Very delicious indeed, and super-simple to make. The recipe is this one.
Archive for the 'recipes' Category
Recipe from here. Very tasty, rather like a pancake. As you can see I burned it slightly even after 12 minutes, so I think the optimum cooking time is something like 10 minutes.
Jamie Oliver’s lamb curry recipe. Complicated to make, but very tasty indeed.
Pesto, aubergine, goats cheese pizza. This one was very good, the best of the lot:
Black garlic and pancetta. I made a mistake here by cooking the black garlic (which turns it into tasteless charcoal). I should probably have added it after cooking. In any case you couldn’t really taste it:
Similar to day 7; still not very sweet.
Update: But after leaving the black garlic to cool and dry out for about 24 hours, it was a lot better. I think it’s nearly ready!
The second hand rice cooker doesn’t stay on “keep warm” for more than 12 hours, so I have to turn it off and on twice a day.
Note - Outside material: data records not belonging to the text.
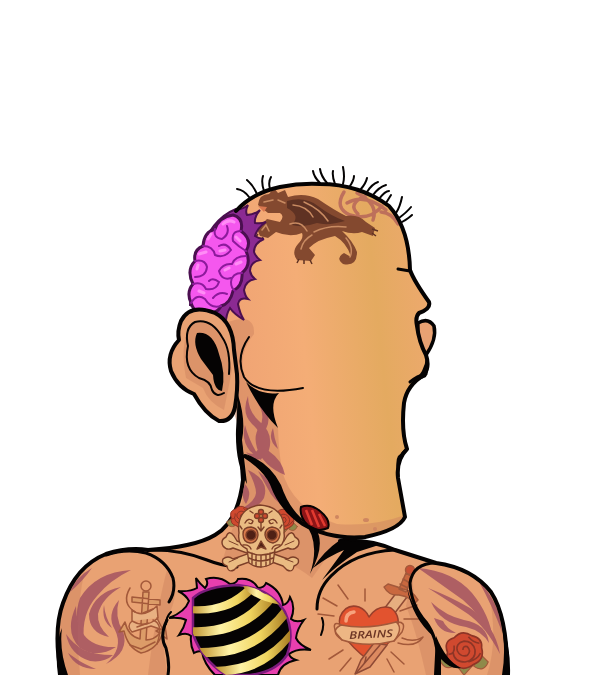
<!DOCTYPE html>
<html lang="en">
<head>
<meta charset="utf-8">
<title>Tattooed zombie</title>
<style>
:root{--skin:#e9a273;--shade:#cf8660;--ink:#050303;--tribal:#a04f60;--panther:#84492f;--panther-dark:#5f3223;--line-tattoo:#a3593a;--skull-line:#7d3f28;--bone:#eabb82;--brain:#f557ee;--brain-light:#ff8cf6;--brain-dark:#8d1a9c;--torn:#8b2a92;--pink:#e83fae;--red:#e2532f;--rose:#d0492f;--leaf:#8f8a4a}
html,body{margin:0;background:#fff;overflow:hidden}
svg{display:block;width:600px;height:675px}
.ink{fill:none;stroke:var(--ink);stroke-linecap:round;stroke-linejoin:round;stroke-width:4}
.medium{stroke-width:3}
.fine{stroke-width:2}
.solid{fill:var(--ink)}
.shade{fill:var(--shade);opacity:.5}
.tribal{fill:var(--tribal);opacity:.8}
.crown{fill:none;stroke:#b05c58;stroke-width:3.5;stroke-linecap:round;opacity:.75}
.sketch{fill:none;stroke:var(--line-tattoo);stroke-width:1.5;stroke-linecap:round;stroke-linejoin:round}
.skull{fill:none;stroke:var(--skull-line);stroke-width:1.4;stroke-linecap:round;stroke-linejoin:round}
.brains{font:italic 600 10.5px "Open Sans",sans-serif;fill:#6b3524;stroke:none}
</style>
</head>
<body>
<svg viewBox="0 0 600 675" role="img" aria-label="Tattooed zombie with an exposed brain and ribs and a blank face">
<defs>
<linearGradient id="face-tone" x1="235" y1="330" x2="425" y2="310" gradientUnits="userSpaceOnUse">
<stop offset="0" stop-color="#f0a474"/><stop offset=".35" stop-color="#f4ad76"/><stop offset=".75" stop-color="#e4aa60"/><stop offset="1" stop-color="#eca96c"/>
</linearGradient>
<linearGradient id="rib-tone" x1="0" y1="0" x2="1" y2="0">
<stop offset="0" stop-color="#b98a25"/><stop offset=".35" stop-color="#fff3a6"/><stop offset=".7" stop-color="#f0d45e"/><stop offset="1" stop-color="#a87c22"/>
</linearGradient>
<clipPath id="chest-hole"><path d="M193 598Q206 586 238 585Q270 588 285 612Q295 634 287 655Q276 672 250 675H226Q202 660 193 634Z"/></clipPath>
<g id="rose">
<path d="M-22 8L-14 2L-10 14Q-18 18-22 8ZM22 10L14 2L9 14Q18 20 22 10ZM-6 14L0 22L8 13Z" fill="var(--leaf)" stroke="var(--line-tattoo)"/>
<path d="M-15 1Q-19-9-9-12Q-2-20 7-14Q17-12 16-3Q19 8 9 12Q0 19-8 13Q-17 11-15 1Z" fill="var(--rose)" stroke="#8e3526" stroke-width="1.5"/>
<path d="M-10 1Q-9 10 1 10Q11 8 10-1Q8-9 0-9Q-8-7-6 0Q-3 6 3 4Q7 0 3-4Q-1-5-1-1M-14 3Q-8 3-9-5M4 10Q12 8 15 2M4-13Q8-8 14-7" fill="none" stroke="#8e3526" stroke-width="1.5"/>
</g>
<path id="crossbone" d="M226 537Q229 529 234 536L237 541L288 559Q293 555 298 559Q300 564 294 566Q293 573 287 570L283 566L233 548Q227 551 223 546Q220 540 226 537Z"/>
</defs>

<g id="torso">
<path d="M61 675Q53 630 63 603Q76 566 106 554Q128 547 148 550Q195 545 215 535Q238 522 243 480L238 410L290 440L300 520L341 540Q371 540 395 550L436 563Q472 568 491 592Q508 618 507 675Z" fill="var(--skin)"/>
<path d="M232 530Q248 500 245 455L284 480L304 524L340 539L312 578Q270 545 222 562Z" class="shade"/>
<path d="M61 675Q53 630 63 603Q72 583 85 570Q74 615 80 675ZM168 566Q181 584 171 610Q158 630 168 675H148Q156 610 168 566ZM507 675Q508 625 488 588Q499 640 487 675ZM413 572Q411 602 426 625Q440 642 436 675H426Q416 630 406 606Z" class="shade"/>
</g>

<g id="shoulder-tribal" class="tribal">
<path d="M131 570Q96 572 80 598Q72 620 84 641Q81 614 97 596Q110 580 131 570Z"/>
<path d="M121 587Q95 592 89 614Q89 633 109 637Q97 626 98 614Q102 598 121 587Z"/>
<path d="M76 606Q64 632 80 648Q97 659 116 647Q94 648 84 635Q76 623 76 606Z"/>
<path d="M66 634Q70 655 90 661Q104 663 113 655Q95 655 84 650Q73 644 66 634Z"/>
<path d="M68 653Q76 669 96 669Q84 664 78 660Z"/>
<path d="M119 600Q106 615 115 630Q124 648 106 664Q130 652 123 631Q114 617 119 600Z"/>
<path d="M104 605Q101 621 112 628Q105 617 104 605ZM70 592Q76 577 92 568Q82 582 70 592Z"/>
<path d="M418 568Q453 571 472 593Q490 615 493 640Q481 615 463 600Q442 585 418 568Z"/>
<path d="M428 588Q453 604 468 614Q486 627 500 654Q495 625 470 608Q449 596 428 588Z"/>
<path d="M431 602Q440 623 466 627Q482 631 489 643Q487 624 464 620Q446 616 431 602Z"/>
<path d="M434 618Q440 634 456 633Q446 628 443 621ZM478 580Q500 603 502 632Q492 605 478 580Z"/>
</g>

<g id="anchor-tattoo" class="sketch">
<circle cx="146" cy="586" r="5"/>
<path d="M143 592L140 639Q128 636 125 622L119 632L124 631Q128 648 141 653Q156 650 162 635L167 639L165 626L156 631L160 633Q154 640 146 640L149 592ZM132 597L160 600V605L132 602Z" fill="#dc9c68"/>
<path d="M132 610Q143 619 157 606L158 618Q145 629 132 621ZM132 621Q126 626 132 632L151 626L163 630L157 618" fill="#e9b182"/>
<path d="M130 588Q121 603 135 612M153 620Q164 624 157 644M130 645L141 649L155 642M143 613L153 609M137 627L148 623"/>
</g>

<g id="heart-tattoo" class="sketch">
<path d="M397 592L407 597L391 618L381 613Z" fill="#e6ae80" stroke="#8e4a35"/>
<path d="M384 587Q389 596 399 595Q411 597 414 604L418 600Q412 590 403 589Q395 586 388 584ZM399 589L406 573L412 577L406 592Z" fill="#c9683f"/>
<path d="M400 584L408 588M403 579L410 583"/>
<circle cx="410" cy="570" r="4.5" fill="#c85034"/>
<path d="M368 660Q335 634 340 617Q346 603 359 607Q366 610 369 617Q378 604 391 608Q403 617 395 634Q387 648 368 660Z" fill="var(--red)" stroke="#98402c"/>
<path d="M346 621Q346 613 354 612" stroke="#f7a37d" stroke-width="3.5"/>
<path d="M374 643L387 645L370 667L355 674L361 660Z" fill="#dc8a60" stroke="#8e4a35"/>
<path d="M380 645L357 672M366 657Q365 664 362 666" stroke="#8e4a35"/>
<path d="M341 625Q367 630 396 622Q404 628 394 641Q367 648 342 640Q329 631 341 625Z" fill="#edb684"/>
<path d="M341 625Q331 620 336 633L342 640M396 622Q407 621 402 632L394 641M402 638Q414 643 423 637Q416 648 398 643M337 606L323 598M348 599L338 585M365 601V589M334 616L318 614M400 611L417 605M404 619L421 619M343 650L329 659M351 658L340 671M391 652L404 664M387 659L394 672"/>
<text class="brains" x="349" y="638" textLength="44" lengthAdjust="spacingAndGlyphs" transform="rotate(-3 370 634)">BRAINS</text>
</g>
<use href="#rose" transform="translate(464 651) scale(1.1)"/>

<g id="chest-wound">
<path d="M197 588Q190 592 178 591Q186 595 189 601Q185 612 169 618Q180 617 186 620Q184 628 179 635Q187 632 191 636Q190 645 194 653Q199 650 202 652Q204 664 215 675H278Q281 663 296 660Q290 658 289 654Q297 648 311 650Q299 645 296 638Q297 629 304 620Q296 623 291 619Q296 607 290 597Q288 604 283 605Q281 590 266 583Q264 588 258 588Q252 577 238 579Q236 584 230 584Q219 575 206 579Q209 584 205 588Q200 584 196 578Z" fill="var(--pink)" stroke="var(--ink)" stroke-width="2"/>
<path d="M193 598Q206 586 238 585Q270 588 285 612Q295 634 287 655Q276 672 250 675H226Q202 660 193 634Z" fill="var(--ink)" stroke="#7b1b7c" stroke-width="2.5"/>
<g id="ribs" clip-path="url(#chest-hole)" fill="url(#rib-tone)">
<path d="M190 606Q226 609 249 584L258 587Q234 617 190 613Z"/>
<path d="M190 627Q238 630 267 592L276 599Q244 639 194 636Z"/>
<path d="M198 648Q251 649 282 609L287 618Q254 659 206 657Z"/>
<path d="M214 667Q262 666 290 630V641Q264 674 224 675Z"/>
<path d="M243 586Q252 600 281 605L280 599Q264 596 254 586Z"/>
</g>
</g>

<g id="torso-lines">
<path class="ink" d="M61 675Q53 630 63 603Q76 566 106 554Q128 547 148 550Q195 547 215 535Q238 522 243 480Q240 440 238 400M340 541Q371 539 395 550L436 563Q472 568 491 592Q508 618 507 675"/>
<path class="ink medium" d="M106 555Q126 548 146 553Q166 560 173 578Q176 591 169 602M148 550Q180 549 207 560Q222 566 237 567M167 620Q159 636 166 648Q170 664 168 675M436 563Q413 563 410 583Q411 605 426 622Q441 642 437 675M395 550Q354 552 331 576Q317 590 317 609"/>
<path class="solid" d="M303 521Q321 541 310 574Q326 545 316 529ZM340 540Q324 551 313 568Q329 556 344 550L322 580Q336 566 357 552L382 544ZM407 588Q412 608 427 622L434 637Q412 618 407 588ZM436 636Q446 661 461 668Q451 670 441 659V675H434ZM500 617Q511 645 510 675H502Q507 646 500 617ZM62 628Q59 650 68 675H58Q54 646 62 628Z"/>
<path class="ink fine" d="M171 612Q166 617 166 624M322 618Q325 625 321 635"/>
</g>

<g id="head">
<path d="M418 323Q428 317 434 326Q437 339 426 355L417 353Z" fill="var(--skin)" stroke="var(--ink)" stroke-width="3.5"/>
<path d="M236 211Q252 193 280 187Q300 183 320 184Q359 184 389 206Q409 228 410 270Q414 281 429 302Q431 309 419 313Q415 317 417 326Q419 342 426 355Q430 367 424 375Q407 385 404 403Q401 431 407 449Q396 460 398 478L405 517Q399 530 365 537Q330 540 303 524Q281 509 272 484L245 458L239 430L237 400L222 380V325L192 306Z" fill="url(#face-tone)"/>
<path class="shade" d="M228 322Q255 312 254 334Q236 355 246 383Q262 400 278 428Q279 460 284 477Q296 510 337 524Q372 527 405 515Q394 531 365 537Q330 540 303 524Q281 509 272 484L245 458L238 425L222 380Z"/>
<g id="crown-tribal" class="crown">
<path d="M344 192Q334 208 350 215Q370 221 382 206M357 193Q379 204 373 220M347 203Q365 193 386 210M365 196Q347 204 358 214M381 212Q392 213 398 224"/>
</g>
<g id="panther-tattoo">
<path d="M258 205Q259 194 269 194L274 188L278 193L285 190L288 197Q304 192 318 199Q334 210 346 216Q358 214 366 222L375 228L373 236L362 232Q353 235 342 231Q353 241 357 252Q357 267 343 264Q335 258 344 253L351 257Q347 243 335 236Q318 239 309 248L315 255L311 261L297 260Q291 252 298 244Q304 238 302 233Q290 238 276 232L268 238L260 236L257 229L267 219L280 222Q285 216 280 213L268 213Z" fill="var(--panther)"/>
<path d="M287 201Q305 196 318 206Q331 216 345 221Q328 226 317 223Q303 228 292 225Q301 215 287 208Z" fill="var(--panther-dark)"/>
<path d="M264 202L273 200M278 200L285 203M293 205Q307 206 313 217M304 202Q320 209 328 221M290 224Q301 220 307 231M314 232Q328 225 346 227M301 249Q303 240 312 235M346 238Q354 248 350 257M262 230L266 225L269 231" fill="none" stroke="#c98b62" stroke-width="1.5" stroke-linecap="round"/>
<path d="M258 206L267 207L264 212Z" fill="#d9774f"/>
<path d="M258 234L255 238M263 237L261 241M299 259L297 263M304 260V264M310 260L312 264M372 229L378 231M372 233L376 236" stroke="var(--panther-dark)" stroke-width="1.5"/>
</g>
<g id="chin-wound">
<path d="M301 507Q310 503 320 511Q331 520 328 528Q317 533 307 525Q299 515 301 507Z" fill="#8e1517" stroke="var(--ink)" stroke-width="2"/>
<path d="M306 510L312 525M312 510L319 527M319 514L325 526" stroke="#e23a30" stroke-width="2.5"/>
</g>
<g id="freckles" fill="var(--shade)"><ellipse cx="283" cy="520" rx="3" ry="2"/><ellipse cx="366" cy="520" rx="3" ry="2"/><circle cx="375" cy="529" r="2"/><circle cx="337" cy="517" r="2"/></g>
</g>

<g id="neck-tribal" class="tribal">
<path d="M248 396Q241 413 252 424Q264 434 259 448Q254 457 246 452Q260 468 269 450Q274 433 259 421Q248 411 248 396Z"/>
<path d="M257 402Q274 413 266 429Q258 442 270 452Q282 460 285 475Q263 466 257 448Q253 435 260 426Q266 415 257 402Z"/>
<path d="M245 425Q241 440 250 451L262 461Q250 444 245 425ZM273 428Q267 440 278 449Q274 438 273 428Z"/>
<path d="M248 470Q270 480 264 498Q257 510 243 508Q255 501 256 493Q256 485 248 470Z"/>
<path d="M258 471Q282 489 286 508Q273 500 268 489ZM245 484Q240 496 246 504Q253 493 245 484Z"/>
</g>

<g id="skull-tattoo" class="skull">
<use href="#rose" transform="translate(241 517) scale(.65)"/>
<use href="#rose" transform="translate(283 520) scale(.65)"/>
<use href="#crossbone" fill="var(--bone)"/>
<use href="#crossbone" fill="var(--bone)" transform="translate(521 0) scale(-1 1)"/>
<path d="M239 533Q236 508 260 505Q286 507 284 533Q286 545 275 549L273 563Q260 571 249 563L247 549Q237 545 239 533Z" fill="var(--bone)"/>
<path d="M243 534Q243 527 251 527Q258 528 258 535Q257 543 250 543Q243 542 243 534ZM265 535Q265 528 272 527Q280 528 280 534Q279 542 273 543Q266 542 265 535Z" fill="#d97b4c"/>
<g fill="#4f2015"><circle cx="251" cy="535" r="5"/><circle cx="272" cy="535" r="5"/><path d="M261 541L257 549L261 547L266 549Z"/></g>
<path d="M248 552Q261 558 275 552M249 558Q261 564 273 558M252 553V564M256 555V566M261 555V567M266 555V566M270 553V564"/>
<g id="forehead-flower" fill="var(--rose)"><circle cx="261" cy="512" r="2.5"/><circle cx="257" cy="516" r="2.5"/><circle cx="265" cy="516" r="2.5"/><circle cx="261" cy="520" r="2.5"/><circle cx="261" cy="516" r="1.5" fill="#f0c65f"/></g>
<path d="M261 523V531M258 527L261 531L264 527M245 523Q248 517 253 521Q252 525 249 523M277 523Q274 517 269 521Q270 525 273 523M242 529L240 526M280 528L282 525M243 545Q249 544 251 549M280 545Q274 544 272 549M250 511L253 513M272 511L269 513"/>
<path d="M229 541L238 545M294 541L285 545M229 562L238 558M293 562L285 559" stroke-width="1"/>
</g>

<g id="brain">
<path d="M236 209Q242 210 248 205Q245 211 247 215Q254 215 260 210Q254 217 255 223Q261 224 266 222Q257 228 255 236Q259 239 264 239Q254 243 254 252Q256 257 260 260Q250 262 250 271Q251 276 255 279Q245 281 244 290Q245 296 248 299Q239 297 238 304Q240 314 244 320Q234 314 230 308Q225 316 226 327Q220 319 214 314L190 305Q196 225 236 209Z" fill="var(--torn)" stroke="#4b0f50" stroke-width="2"/>
<path d="M233 215Q244 218 241 231Q253 240 246 251Q252 265 242 273Q243 286 233 291Q230 304 221 306Q216 316 205 310Q195 315 191 303Q186 292 193 284Q186 270 195 261Q193 250 203 246Q204 232 215 229Q219 217 233 215Z" fill="var(--brain)" stroke="#4b0f50" stroke-width="3"/>
<path d="M215 229Q213 238 222 239Q230 234 227 226M241 231Q231 231 233 241Q239 247 246 251M203 246Q213 246 215 255Q224 259 231 250Q226 242 219 246M195 261Q205 259 207 267Q206 277 195 277M246 256Q235 256 232 264Q223 263 219 271Q222 281 231 278M242 273Q232 273 231 282Q231 288 235 291M193 284Q202 281 206 289Q216 291 219 282Q213 277 209 281M191 303Q197 293 205 299Q211 309 221 306M213 298Q219 291 227 294" fill="none" stroke="var(--brain-dark)" stroke-width="2" stroke-linecap="round"/>
<path d="M223 224Q228 219 234 222M208 239L211 234M236 237L240 241M199 254L206 252M220 251L225 250M197 269L198 265M225 270L229 268M199 291L204 293M236 264L241 262" fill="none" stroke="var(--brain-light)" stroke-width="3" stroke-linecap="round"/>
</g>

<g id="ear">
<path d="M234 347Q236 320 215 313Q190 303 181 321Q177 331 179 340Q166 354 171 371Q178 388 194 394Q205 414 219 421Q232 422 235 407Q238 390 237 374Z" fill="var(--skin)"/>
<path class="shade" d="M189 326Q207 315 222 336L232 370L224 410Q208 402 203 388L186 378Q180 347 189 326Z"/>
<path class="ink" d="M234 350Q233 322 215 313Q190 303 181 321Q177 331 179 340Q166 354 171 371Q178 388 194 394Q205 414 219 421Q232 422 235 407Q238 390 237 374Z"/>
<path class="solid" d="M197 333Q213 331 219 354Q226 373 222 391Q214 390 213 375L201 359Q192 344 197 333Z"/>
<path class="ink fine" d="M188 346Q184 328 195 322Q211 318 222 337Q231 350 229 374M188 346Q183 369 199 378Q211 381 212 390Q216 398 224 393"/>
</g>

<g id="head-lines">
<path class="ink" d="M236 211Q252 193 280 187Q300 183 320 184Q359 184 389 206Q409 228 410 270Q414 281 429 302Q431 309 419 313Q415 317 417 326Q419 342 426 355Q430 367 424 375Q407 385 404 403Q401 431 407 449Q396 460 398 478L405 517Q399 530 365 537Q330 540 303 524Q281 509 272 484Q265 469 245 456"/>
<path class="ink medium" d="M398 269L410 271M410 382Q417 376 426 374M407 449Q403 452 401 457"/>
<path class="ink fine" d="M249 337Q235 357 244 377Q257 397 303 388"/>
<path class="solid" d="M246 382Q260 396 279 393Q268 404 278 428Q259 409 246 382ZM238 395Q246 420 242 440L247 484Q235 463 236 430ZM246 454Q270 463 281 485Q290 512 310 525Q289 516 277 496Q268 475 246 454ZM406 449Q397 462 400 478Q394 463 398 456ZM426 357Q431 366 426 377L412 383Q425 372 426 357Z"/>
<path class="ink fine" d="M249 197Q244 190 237 189M257 194Q253 185 247 180M264 191Q261 182 263 176M270 189Q268 182 271 177M320 183Q314 177 313 171M327 183Q321 176 320 169M335 184Q332 176 333 171M343 184Q345 177 343 167M350 186Q354 180 354 176M361 189Q366 183 367 178M367 192Q372 184 378 182M373 195Q379 187 386 185M379 199Q385 191 389 191M386 203L391 195M396 213Q400 207 402 197M399 218Q407 212 411 207M402 222Q409 218 412 215"/>
</g>
</svg>
</body>
</html>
That is annoying.
Anyway, here is a garlic plucked from the bowl after 3 days. It’s beginning to turn brown, but you can see it still has a long way to go. The flavour is still very much like roasted garlic, and hasn’t developed the sweet flavour we expect from kuro ninniku.
One and a half weeks to go …
Start with about 20 giant garlic (the number you can make depends on the size of your rice cooker). For this experiment you will also need an old rice cooker, one that you don’t care about if it catches fire / stinks of garlic forever more.
Open up each clove slightly (but try to keep the cloves intact):
Place them in the bowl of the rice cooker. Note there are no other ingredients, and in particular, no water is added.
Put the rice cooker on its keep warm setting (not cook), which for the typical rice cooker is around 67-68°C.
Now you leave it (almost) alone for 2 weeks.
Don’t open the lid, except on days 3 and 6, when you briefly open the lid to let out the steam.
Check back in a few weeks to see the final result.
I feel this is for the better really. It stops someone else reading this rubbish.
Making the ragu:
To give you an idea of the quantity of meat sauce, it only just fits in my second-largest pan:
The recipe is for 20 takeaway portions, so I’m using 18 trays plus a bowl for me to eat tonight.
I feel like I’m working in a frozen lasagne factory.
Here’s what they look like after assembly. Note the “breadcrumbs” are 1 packet of Blue Dragon Japanese panko from Waitrose:
All packets ready to go in the freezer:
The final taste was pretty good. It’s been a very long time since I’ve eaten a frozen lasagne from a supermarket, but this was far better than any I remember.
Some observations about this mega-recipe:
- It took me most of the afternoon to make (2pm-7pm, not full time). It would have been even longer if I’d decided to make the pasta from scratch too.
- There is surely far too much liquid in the original recipe; I used only 2 pints of stock (instead of 4 pints in the recipe), and even that was almost too much.
- I nearly ran out of meat sauce, but I guess that’s because I’m making > 20 tray-sized portions, since my meal for tonight is probably bigger than two trays.
- I don’t think the basil oil is necessary, but you could use fresh basil shredded up (added just before packing).
Still, it was pretty interesting mass-producing food like this, and the contents of the tray do look quite a lot like the frozen lasagne that you get in the supermarket (prior to cooking).
After feeding them on lettuce for 3 weeks I starved them in the refrigerator for a couple of days:
Plunged into boiling salty water, for 12 minutes:
Sushi, playing with a stick. It’s her favourite toy now:
Garlic and parsley:
After boiling them, I drained them and extracted them from their shells:
Fried in garlic and butter:
The result, with a bit of parsley:
We all agreed they tasted a little bit like slimy mushrooms. An enjoyable day was had by all in the garden.
Thanks to P-p for taking the photos.
Bread with cumin, coriander seeds and turmeric. The dough was made for naanbreads originally, and the bread was made with the leftovers.